Lotus made its own lasts, heels, boxes and packing cases. It operated a garage and a fleet of vehicles. For its employees, Lotus provided canteens, social and sporting facilities. A billiard hall opened in 1922 and a stage was built in Brook House for the Dramatic Society and Operatic Society. Lotus had its own Fire Brigade, and also its own Girl guides group for the daughters of company workers. The Lotus Association organised annual trips to Blackpool, Rhyl and Llandudno, and occasionally to Ireland and Belgium. Lotus Ltd had a reputation as a good employer and the factory as a good place to work.
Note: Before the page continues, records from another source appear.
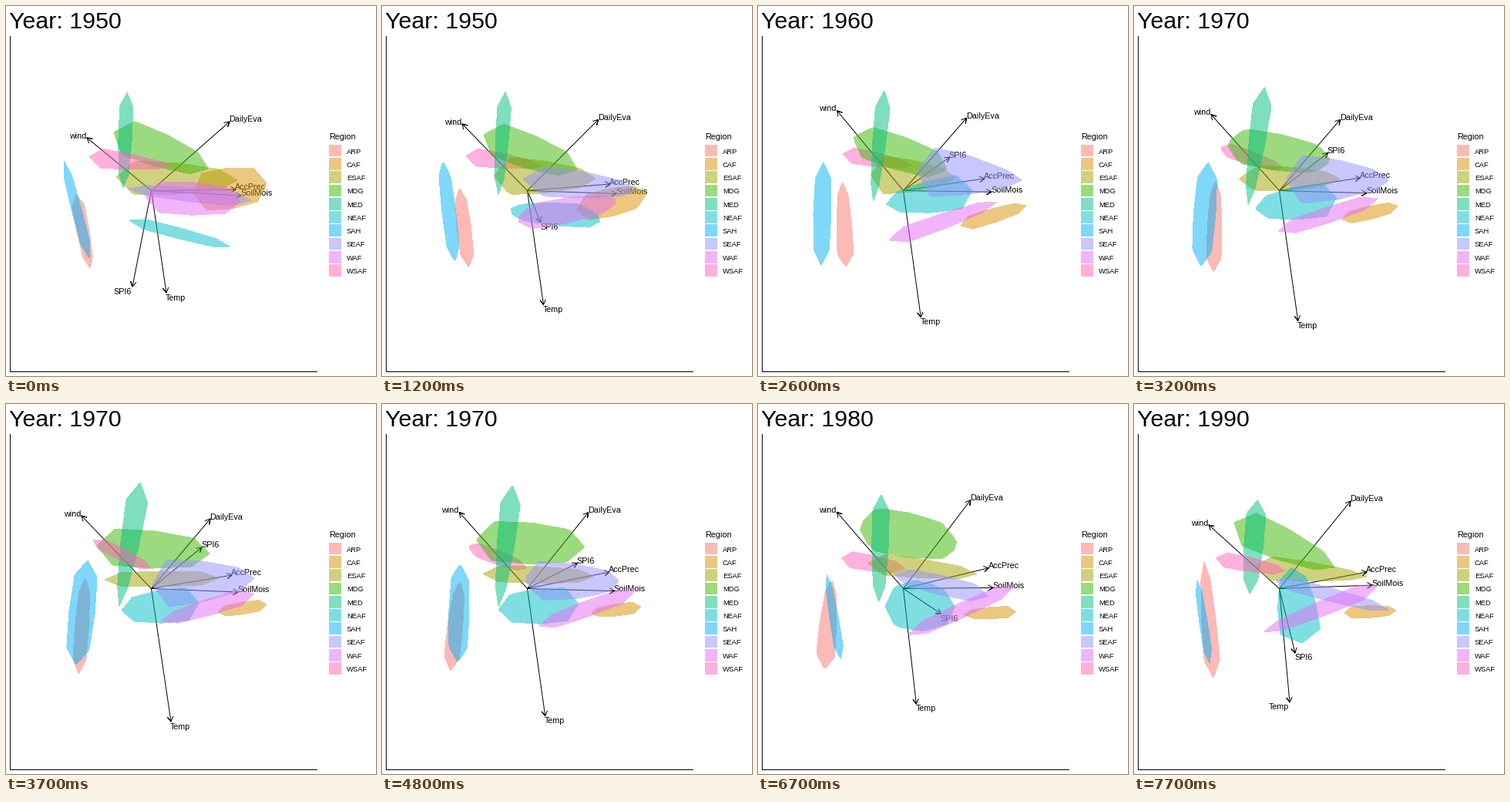
Write a matplotlib script that moves like this. It is 480 px wide and 480 px high and loops after 8000 ms.

```python
import numpy as np
import matplotlib.pyplot as plt
from matplotlib.animation import FuncAnimation
from matplotlib.patches import Polygon, Rectangle

plt.rcParams["font.family"] = "Liberation Sans"

SIZE, DPI = 480, 72            # at 72 dpi one point is one pixel
HOLD, MOVE, CYCLE = 6, 12, 19  # frames: first hold, morph, whole state
FIRST_YEAR, MORPHS = 1950, 4
ORIGIN = np.array([188.5, 239.5])
MIDDLE = (204, 256.5)          # centre of the panel
HEAD = 7.0                     # arrow head length
N_POINTS = 120                 # outline points used while morphing

fig = plt.figure(figsize=(SIZE / DPI, SIZE / DPI), dpi=DPI, facecolor="white")
ax = fig.add_axes([0, 0, 1, 1])
ax.set_xlim(0, SIZE)
ax.set_ylim(SIZE, 0)
ax.axis("off")


def hull(x1, y1, x2, y2, w1, w2):
    """Pointed outline around a spine, w1 and w2 wide near its ends."""
    start, spine = np.array([x1, y1]), np.array([x2 - x1, y2 - y1])
    normal = np.array([-spine[1], spine[0]]) / np.hypot(*spine)
    along = np.array([0, 0.15, 0.5, 0.85, 1, 0.85, 0.5, 0.15])
    bulge = 0.575 * (w1 + w2)
    width = np.array([0, w1, bulge, w2, 0, -w2, -bulge, -w1])
    return start + np.outer(along, spine) + np.outer(width / 2, normal)


def resample(points):
    """Spread points evenly along a closed outline."""
    loop = np.vstack([points, points[:1]])
    dist = np.append(0, np.hypot(*np.diff(loop, axis=0).T).cumsum())
    at = np.arange(N_POINTS) * dist[-1] / N_POINTS
    return np.column_stack([np.interp(at, dist, c) for c in loop.T])


def align(start, end):
    """Rotate the end outline so that its points travel least."""
    rolls = [np.roll(end, r, axis=0) for r in range(N_POINTS)]
    return min(rolls, key=lambda e: ((e - start) ** 2).sum())


regions = []


def region(name, colour, *spines):
    dense = [resample(hull(*s)) for s in spines]
    morphs = [(a, align(a, b)) for a, b in zip(dense, dense[1:])]
    patch = Polygon(dense[0], closed=True, fc=colour, ec="none", alpha=0.5,
                    lw=0, aa=False)
    ax.add_patch(patch)

    y = 187.5 + 17.28 * len(regions)
    ax.add_patch(Rectangle((419.3, y - 7.8), 15.7, 15.7, fc=colour, ec="none",
                           alpha=0.5, lw=0))
    ax.text(442, y + 4, name, size=9.4, va="baseline")
    regions.append((patch, morphs))


# One spine (x1, y1, x2, y2, w1, w2) per decade.
region("ARP", "#F8766D", (91, 245, 109, 340, 16, 12), (110, 229, 116, 337, 13, 21),
       (103, 226, 94, 350, 14, 17), (98, 240, 78, 338, 15, 25), (91, 205, 103, 355, 12, 20))
region("CAF", "#D89000", (243, 243, 338, 230, 48, 44), (262, 286, 348, 259, 18, 14),
       (275, 270, 338, 260, 13, 14), (265, 274, 331, 270, 9, 16), (273, 271, 340, 268, 15, 12))
region("ESAF", "#A3A500", (143, 222, 300, 226, 43, 27), (148, 218, 254, 222, 52, 22),
       (128, 228, 276, 226, 18, 17), (136, 204, 274, 219, 25, 17), (156, 211, 302, 224, 30, 13))
region("MDG", "#39B600", (140, 164, 262, 211, 46, 30), (124, 170, 244, 213, 41, 34),
       (118, 184, 264, 194, 47, 37), (132, 161, 260, 168, 58, 52), (130, 154, 260, 212, 46, 26))
region("MED", "#00BF7D", (157, 112, 152, 236, 17, 13), (163, 111, 150, 252, 18, 10),
       (174, 102, 147, 262, 28, 13), (160, 114, 160, 262, 20, 14), (160, 125, 150, 246, 25, 18))
region("NEAF", "#00BFC4", (160, 278, 290, 312, 13, 11), (168, 256, 280, 237, 27, 44),
       (150, 268, 250, 258, 31, 43), (154, 263, 264, 261, 45, 42), (204, 212, 218, 310, 34, 52))
region("SAH", "#00B0F6", (75, 201, 108, 327, 10, 12), (83, 203, 81, 336, 19, 19),
       (106, 203, 91, 338, 29, 29), (93, 218, 112, 328, 8, 12), (82, 229, 98, 336, 8, 10))
region("SEAF", "#9590FF", (158, 237, 318, 252, 13, 19), (208, 212, 344, 226, 64, 22),
       (190, 234, 322, 226, 61, 30), (174, 217, 282, 240, 24, 27), (184, 229, 330, 267, 17, 13))
region("WAF", "#E76BF3", (181, 247, 304, 253, 40, 34), (168, 306, 308, 255, 21, 13),
       (202, 282, 322, 246, 16, 20), (208, 301, 340, 237, 18, 15), (168, 296, 316, 236, 14, 20))
region("WSAF", "#FF62BC", (108, 196, 214, 208, 25, 10), (110, 193, 200, 207, 21, 10),
       (113, 177, 188, 214, 15, 12), (110, 200, 188, 212, 22, 15), (106, 200, 196, 217, 19, 13))

# Resting outlines stack by group number, morphing ones by its text: 1, 10, 2, ...
resting = range(1, len(regions) + 1)
moving = [sorted(resting, key=str).index(n) + 1 for n in resting]

arrows = []


def arrow(name, *tips):
    line, = ax.plot([], [], color="black", lw=1, zorder=1)
    label = ax.text(0, 0, name, size=10.7, va="baseline", zorder=2)
    arrows.append((line, label, np.array(tips, float)))


# One tip per decade.
arrow("DailyEva", (290, 150), (271, 145), (265, 149), (273, 124), (281, 126))
arrow("wind", (105, 171), (103, 135), (98, 145), (105, 132), (97, 157))
arrow("AccPrec", (298, 238), (294, 224), (293, 222), (298, 210), (302, 218))
arrow("SoilMois", (305, 246), (303, 241), (301, 244), (303, 240), (309, 235))
arrow("SPI6", (164, 364), (248, 197), (254, 186), (252, 247), (209, 323))
arrow("Temp", (208, 372), (211, 403), (214, 412), (207, 390), (202, 387))

ax.plot([5, 5, 403], [39, 474, 474], color="black", lw=1)
ax.text(419, 173, "Region", size=10.7, va="baseline")
title = ax.text(4.5, 29, "", size=30.4, va="baseline")


def arrow_path(tip):
    back = np.arctan2(*(ORIGIN - tip)[::-1])
    barbs = [tip + HEAD * np.array([np.cos(a), np.sin(a)])
             for a in (back - np.pi / 6, back + np.pi / 6)]
    return np.array([ORIGIN, tip, barbs[0], tip, barbs[1]])


def draw(frame):
    step = max(frame - HOLD, 0)
    i = min(step // CYCLE, MORPHS - 1)
    t = min((step - CYCLE * i) / MOVE, 1)

    title.set_text(f"Year: {FIRST_YEAR + 10 * (i + (t > 0.5))}")
    stack = moving if 0 < t < 1 else resting
    for (patch, morphs), level in zip(regions, stack):
        a, b = morphs[i]
        patch.set_xy(a + (b - a) * t)
        patch.set_zorder(3 + level)
    for line, label, tips in arrows:
        tip = tips[i] + (tips[i + 1] - tips[i]) * t
        line.set_data(*arrow_path(tip).T)
        # Labels sit on the outward side of the tip.
        drop = 9.5 if tip[1] > MIDDLE[1] else 0.5
        label.set_position((tip[0] - 0.8, tip[1] + drop))
        label.set_ha("left" if tip[0] > MIDDLE[0] else "right")


anim = FuncAnimation(fig, draw, frames=80, interval=100, init_func=lambda: draw(0),
                     repeat=True, repeat_delay=0)
plt.show()
```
Lotus Ltd acquired its first shops in 1926, exclusively selling Lotus and Delta brand shoes. The Lotus brand was named after the Lotus flower, a large white water lily of the Nile delta of legendary beauty and perfection.
After the Second World War, Lotus Ltd continued to thrive, and employed 2,117 people in Stafford in 1950.
After the closure of C.H. Riley & Son’s Footglove factory in 1957, Lotus Ltd became the only shoe manufacturer in Stafford and Stone. The Bostock family retained control of the company until 1970, when James Bostock (1902-1996) retired, and shortly afterwards it was taken over by Argo Caribbean. Debenhams acquired it in 1973, but shortly after in 1975 the Stone factory on Cross Street and Longton Road closed and the buildings were taken over by G.E.C.
Lotus Ltd was still employing 1,000 people in Stafford during he 1970s, but faced with increasingly competitive prices from overseas manufacturers, and the trend towards shoes becoming more disposable, the company was in steady decline. The export trade to the Soviet Union and eastern Europe and a series of contracts with Marks & Spencer helped the factory survive into the 1990s.
The Fii Group purchased the company in 1986. In 1996 the greater part of footwear manufacture was transferred from Stafford to Bridgend in South Wales in 1996, and the main Sandon Road Lotus factory was demolished in 1997. A small workforce continued in a newer building on the Sandon Road site until the end of 1998 when the remainder of the operation was transferred to Bridgend and the last 130 workers were made redundant.